=== Data supplied ===

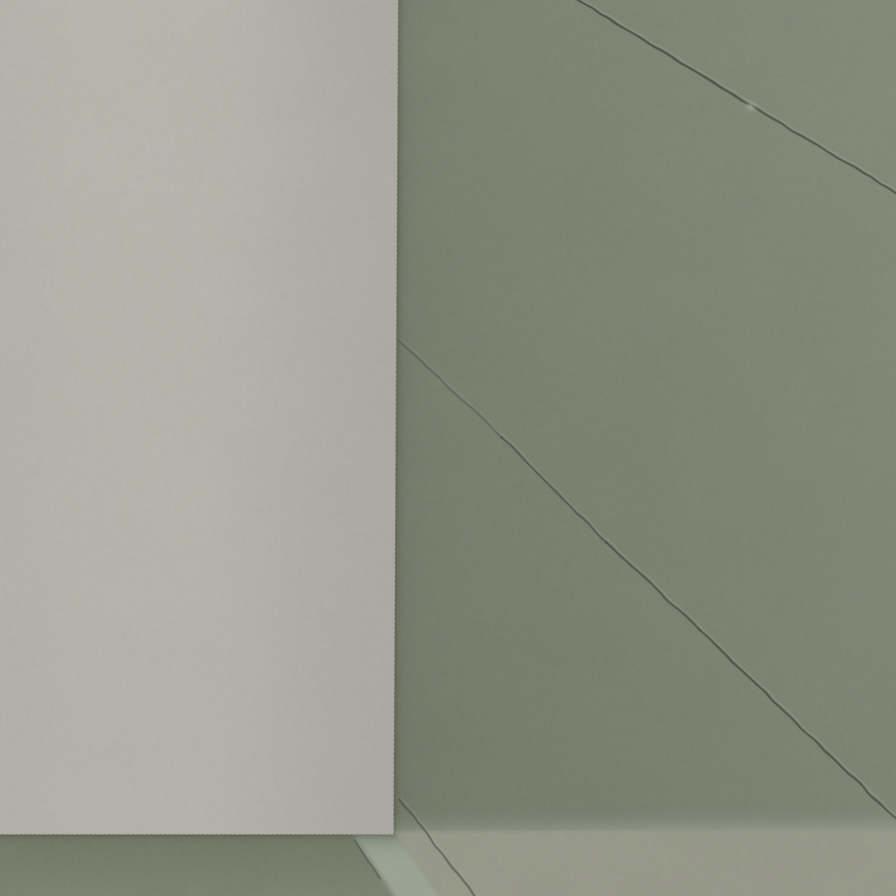
Give the GLSL for this background, as a Shadertoy shader.

```glsl
// A pale hanging panel before a grey-green wall with slanted cracks and a lit ledge.

const vec3 PANEL_LIGHT = vec3(0.718, 0.718, 0.686);
const vec3 PANEL_SHADE = vec3(0.655, 0.655, 0.625);
const vec3 WALL_LIGHT = vec3(0.520, 0.540, 0.475);
const vec3 WALL_SHADE = vec3(0.440, 0.462, 0.395);
const vec3 LEDGE_LIGHT = vec3(0.675, 0.715, 0.665);
const vec3 LEDGE_DIM = vec3(0.600, 0.640, 0.580);
const vec3 BEVEL = vec3(0.590, 0.595, 0.535);
const vec3 CRACK_DARK = vec3(0.270, 0.300, 0.245);
const vec3 CRACK_GLINT = vec3(0.640, 0.670, 0.610);

const vec2 PANEL_CORNER = vec2(0.439, 0.069);
const float PANEL_LEAN = 0.0055;
const float TOOTH_PITCH = 0.0052;
const float TOOTH_DEPTH = 0.0012;
const float CRACK_WIDTH = 0.0012;
const float GRAIN = 0.010;

float hash(vec2 p) {
    vec3 q = fract(vec3(p.xyx) * 0.1031);
    q += dot(q, q.yzx + 33.33);
    return fract((q.x + q.y) * q.z);
}

float noise(vec2 p) {
    vec2 i = floor(p), f = fract(p);
    f = f * f * (3.0 - 2.0 * f);
    return mix(mix(hash(i), hash(i + vec2(1, 0)), f.x),
               mix(hash(i + vec2(0, 1)), hash(i + vec2(1, 1)), f.x), f.y);
}

// Soft step from 0 to 1 as the signed distance d grows past zero.
float edge(float d, float blur) {
    return smoothstep(-blur, blur, d);
}

// Signed distance to the line a-b, positive on its right-hand side.
float sideOf(vec2 p, vec2 a, vec2 b) {
    vec2 t = normalize(b - a);
    return dot(p - a, vec2(t.y, -t.x));
}

float segment(vec2 p, vec2 a, vec2 b) {
    vec2 d = b - a;
    float h = clamp(dot(p - a, d) / dot(d, d), 0.0, 1.0);
    return length(p - a - h * d);
}

float stroke(vec2 p, vec2 a, vec2 b, float blur) {
    return 1.0 - smoothstep(CRACK_WIDTH - blur, CRACK_WIDTH + blur, segment(p, a, b));
}

// Dark crack with a faint glint along its upper side.
vec3 crack(vec3 base, vec2 p, vec2 a, vec2 b, float strength, float blur) {
    vec2 q = p + 0.0016 * (noise(p * 70.0) - 0.5);
    float glint = stroke(q - vec2(0.0016, 0.0022), a, b, blur);
    base = mix(base, CRACK_GLINT, 0.30 * strength * glint);
    return mix(base, CRACK_DARK, strength * stroke(q, a, b, blur));
}

vec3 wall(vec2 p, float blur) {
    float light = 0.22 + 0.75 * (p.x - 0.44) + 0.36 * p.y;
    vec3 col = mix(WALL_SHADE, WALL_LIGHT, clamp(light, 0.0, 1.05));
    col *= 1.0 - 0.035 * exp(-max(p.x - 0.44, 0.0) * 35.0);

    // Upper crack, then the long one that bends gently downward
    col = crack(col, p, vec2(0.643, 1.002), vec2(0.840, 0.881), 0.85, blur);
    col = crack(col, p, vec2(0.840, 0.881), vec2(1.003, 0.783), 0.80, blur);
    col = mix(col, CRACK_GLINT, 0.7 * exp(-pow(length(p - vec2(0.838, 0.881)) / 0.005, 2.0)));
    col = crack(col, p, vec2(0.445, 0.620), vec2(0.560, 0.512), 0.40, blur);
    col = crack(col, p, vec2(0.560, 0.512), vec2(0.677, 0.395), 0.65, blur);
    col = crack(col, p, vec2(0.677, 0.395), vec2(0.781, 0.297), 0.75, blur);
    return crack(col, p, vec2(0.781, 0.297), vec2(1.003, 0.083), 0.80, blur);
}

vec3 ledge(vec3 base, vec2 p, float blur) {
    // Glow across the foot of the wall
    vec3 glow = mix(LEDGE_DIM, LEDGE_LIGHT, smoothstep(0.45, 0.85, p.x));
    vec3 col = mix(base, glow, 1.0 - smoothstep(0.038, 0.100, p.y));

    // Bevel and shaded underside to the left of the corner
    float bevel = edge(-sideOf(p, vec2(0.489, 0.0), vec2(0.440, 0.069)), 0.003 + blur);
    col = mix(BEVEL, col, 1.0 - edge(0.072 - p.y, 0.004) * (1.0 - bevel));
    vec3 under = mix(WALL_SHADE, WALL_LIGHT, 0.60 - 7.0 * p.y);
    float underside = edge(sideOf(p, vec2(0.440, 0.0), vec2(0.394, 0.069)), 0.004 + blur);
    col = mix(col, under, (1.0 - underside) * edge(0.072 - p.y, blur));

    col = crack(col, p, vec2(0.446, 0.108), vec2(0.532, -0.002), 0.60, blur);
    return crack(col, p, vec2(0.396, 0.062), vec2(0.424, 0.020), 0.50, blur);
}

vec3 panel(vec2 p) {
    float shade = 0.12 + 0.55 * smoothstep(0.20, 0.44, p.x) + 0.22 * (1.0 - p.y);
    shade += 0.18 * smoothstep(0.75, 1.0, p.y) * smoothstep(0.25, 0.44, p.x);
    shade += 0.12 * (1.0 - smoothstep(0.0, 0.10, p.x));
    return mix(PANEL_LIGHT, PANEL_SHADE, shade);
}

void mainImage(out vec4 fragColor, in vec2 fragCoord) {
    vec2 p = fragCoord / iResolution.xy;
    float blur = 1.0 / iResolution.y;

    vec3 col = ledge(wall(p, blur), p, blur);

    // Panel with finely toothed edges and a thin contact shadow
    vec2 teeth = TOOTH_DEPTH * abs(fract(p.yx / TOOTH_PITCH) - 0.5);
    float right = PANEL_CORNER.x + PANEL_LEAN * (p.y - PANEL_CORNER.y) - p.x + teeth.x;
    float bottom = p.y - PANEL_CORNER.y + teeth.y;
    float inside = min(right, bottom);
    col *= 1.0 - 0.20 * exp(-max(-inside, 0.0) * 280.0);
    col = mix(col, panel(p), edge(inside, blur));

    // Fine paper grain and broad mottling
    col += GRAIN * (noise(p * 260.0) - 0.5) + 0.006 * (noise(p * 18.0) - 0.5);
    fragColor = vec4(clamp(col, 0.0, 1.0), 1.0);
}
```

===

Please reproduce each entry exactly as given and omit the pictures.

Give the GLSL for this background, as a Shadertoy shader.

```glsl
// A pale hanging panel before a grey-green wall with slanted cracks and a lit ledge.

const vec3 PANEL_LIGHT = vec3(0.718, 0.718, 0.686);
const vec3 PANEL_SHADE = vec3(0.655, 0.655, 0.625);
const vec3 WALL_LIGHT = vec3(0.520, 0.540, 0.475);
const vec3 WALL_SHADE = vec3(0.440, 0.462, 0.395);
const vec3 LEDGE_LIGHT = vec3(0.675, 0.715, 0.665);
const vec3 LEDGE_DIM = vec3(0.600, 0.640, 0.580);
const vec3 BEVEL = vec3(0.590, 0.595, 0.535);
const vec3 CRACK_DARK = vec3(0.270, 0.300, 0.245);
const vec3 CRACK_GLINT = vec3(0.640, 0.670, 0.610);

const vec2 PANEL_CORNER = vec2(0.439, 0.069);
const float PANEL_LEAN = 0.0055;
const float TOOTH_PITCH = 0.0052;
const float TOOTH_DEPTH = 0.0012;
const float CRACK_WIDTH = 0.0012;
const float GRAIN = 0.010;

float hash(vec2 p) {
    vec3 q = fract(vec3(p.xyx) * 0.1031);
    q += dot(q, q.yzx + 33.33);
    return fract((q.x + q.y) * q.z);
}

float noise(vec2 p) {
    vec2 i = floor(p), f = fract(p);
    f = f * f * (3.0 - 2.0 * f);
    return mix(mix(hash(i), hash(i + vec2(1, 0)), f.x),
               mix(hash(i + vec2(0, 1)), hash(i + vec2(1, 1)), f.x), f.y);
}

// Soft step from 0 to 1 as the signed distance d grows past zero.
float edge(float d, float blur) {
    return smoothstep(-blur, blur, d);
}

// Signed distance to the line a-b, positive on its right-hand side.
float sideOf(vec2 p, vec2 a, vec2 b) {
    vec2 t = normalize(b - a);
    return dot(p - a, vec2(t.y, -t.x));
}

float segment(vec2 p, vec2 a, vec2 b) {
    vec2 d = b - a;
    float h = clamp(dot(p - a, d) / dot(d, d), 0.0, 1.0);
    return length(p - a - h * d);
}

float stroke(vec2 p, vec2 a, vec2 b, float blur) {
    return 1.0 - smoothstep(CRACK_WIDTH - blur, CRACK_WIDTH + blur, segment(p, a, b));
}

// Dark crack with a faint glint along its upper side.
vec3 crack(vec3 base, vec2 p, vec2 a, vec2 b, float strength, float blur) {
    vec2 q = p + 0.0016 * (noise(p * 70.0) - 0.5);
    float glint = stroke(q - vec2(0.0016, 0.0022), a, b, blur);
    base = mix(base, CRACK_GLINT, 0.30 * strength * glint);
    return mix(base, CRACK_DARK, strength * stroke(q, a, b, blur));
}

vec3 wall(vec2 p, float blur) {
    float light = 0.22 + 0.75 * (p.x - 0.44) + 0.36 * p.y;
    vec3 col = mix(WALL_SHADE, WALL_LIGHT, clamp(light, 0.0, 1.05));
    col *= 1.0 - 0.035 * exp(-max(p.x - 0.44, 0.0) * 35.0);

    // Upper crack, then the long one that bends gently downward
    col = crack(col, p, vec2(0.643, 1.002), vec2(0.840, 0.881), 0.85, blur);
    col = crack(col, p, vec2(0.840, 0.881), vec2(1.003, 0.783), 0.80, blur);
    col = mix(col, CRACK_GLINT, 0.7 * exp(-pow(length(p - vec2(0.838, 0.881)) / 0.005, 2.0)));
    col = crack(col, p, vec2(0.445, 0.620), vec2(0.560, 0.512), 0.40, blur);
    col = crack(col, p, vec2(0.560, 0.512), vec2(0.677, 0.395), 0.65, blur);
    col = crack(col, p, vec2(0.677, 0.395), vec2(0.781, 0.297), 0.75, blur);
    return crack(col, p, vec2(0.781, 0.297), vec2(1.003, 0.083), 0.80, blur);
}

vec3 ledge(vec3 base, vec2 p, float blur) {
    // Glow across the foot of the wall
    vec3 glow = mix(LEDGE_DIM, LEDGE_LIGHT, smoothstep(0.45, 0.85, p.x));
    vec3 col = mix(base, glow, 1.0 - smoothstep(0.038, 0.100, p.y));

    // Bevel and shaded underside to the left of the corner
    float bevel = edge(-sideOf(p, vec2(0.489, 0.0), vec2(0.440, 0.069)), 0.003 + blur);
    col = mix(BEVEL, col, 1.0 - edge(0.072 - p.y, 0.004) * (1.0 - bevel));
    vec3 under = mix(WALL_SHADE, WALL_LIGHT, 0.60 - 7.0 * p.y);
    float underside = edge(sideOf(p, vec2(0.440, 0.0), vec2(0.394, 0.069)), 0.004 + blur);
    col = mix(col, under, (1.0 - underside) * edge(0.072 - p.y, blur));

    col = crack(col, p, vec2(0.446, 0.108), vec2(0.532, -0.002), 0.60, blur);
    return crack(col, p, vec2(0.396, 0.062), vec2(0.424, 0.020), 0.50, blur);
}

vec3 panel(vec2 p) {
    float shade = 0.12 + 0.55 * smoothstep(0.20, 0.44, p.x) + 0.22 * (1.0 - p.y);
    shade += 0.18 * smoothstep(0.75, 1.0, p.y) * smoothstep(0.25, 0.44, p.x);
    shade += 0.12 * (1.0 - smoothstep(0.0, 0.10, p.x));
    return mix(PANEL_LIGHT, PANEL_SHADE, shade);
}

void mainImage(out vec4 fragColor, in vec2 fragCoord) {
    vec2 p = fragCoord / iResolution.xy;
    float blur = 1.0 / iResolution.y;

    vec3 col = ledge(wall(p, blur), p, blur);

    // Panel with finely toothed edges and a thin contact shadow
    vec2 teeth = TOOTH_DEPTH * abs(fract(p.yx / TOOTH_PITCH) - 0.5);
    float right = PANEL_CORNER.x + PANEL_LEAN * (p.y - PANEL_CORNER.y) - p.x + teeth.x;
    float bottom = p.y - PANEL_CORNER.y + teeth.y;
    float inside = min(right, bottom);
    col *= 1.0 - 0.20 * exp(-max(-inside, 0.0) * 280.0);
    col = mix(col, panel(p), edge(inside, blur));

    // Fine paper grain and broad mottling
    col += GRAIN * (noise(p * 260.0) - 0.5) + 0.006 * (noise(p * 18.0) - 0.5);
    fragColor = vec4(clamp(col, 0.0, 1.0), 1.0);
}
```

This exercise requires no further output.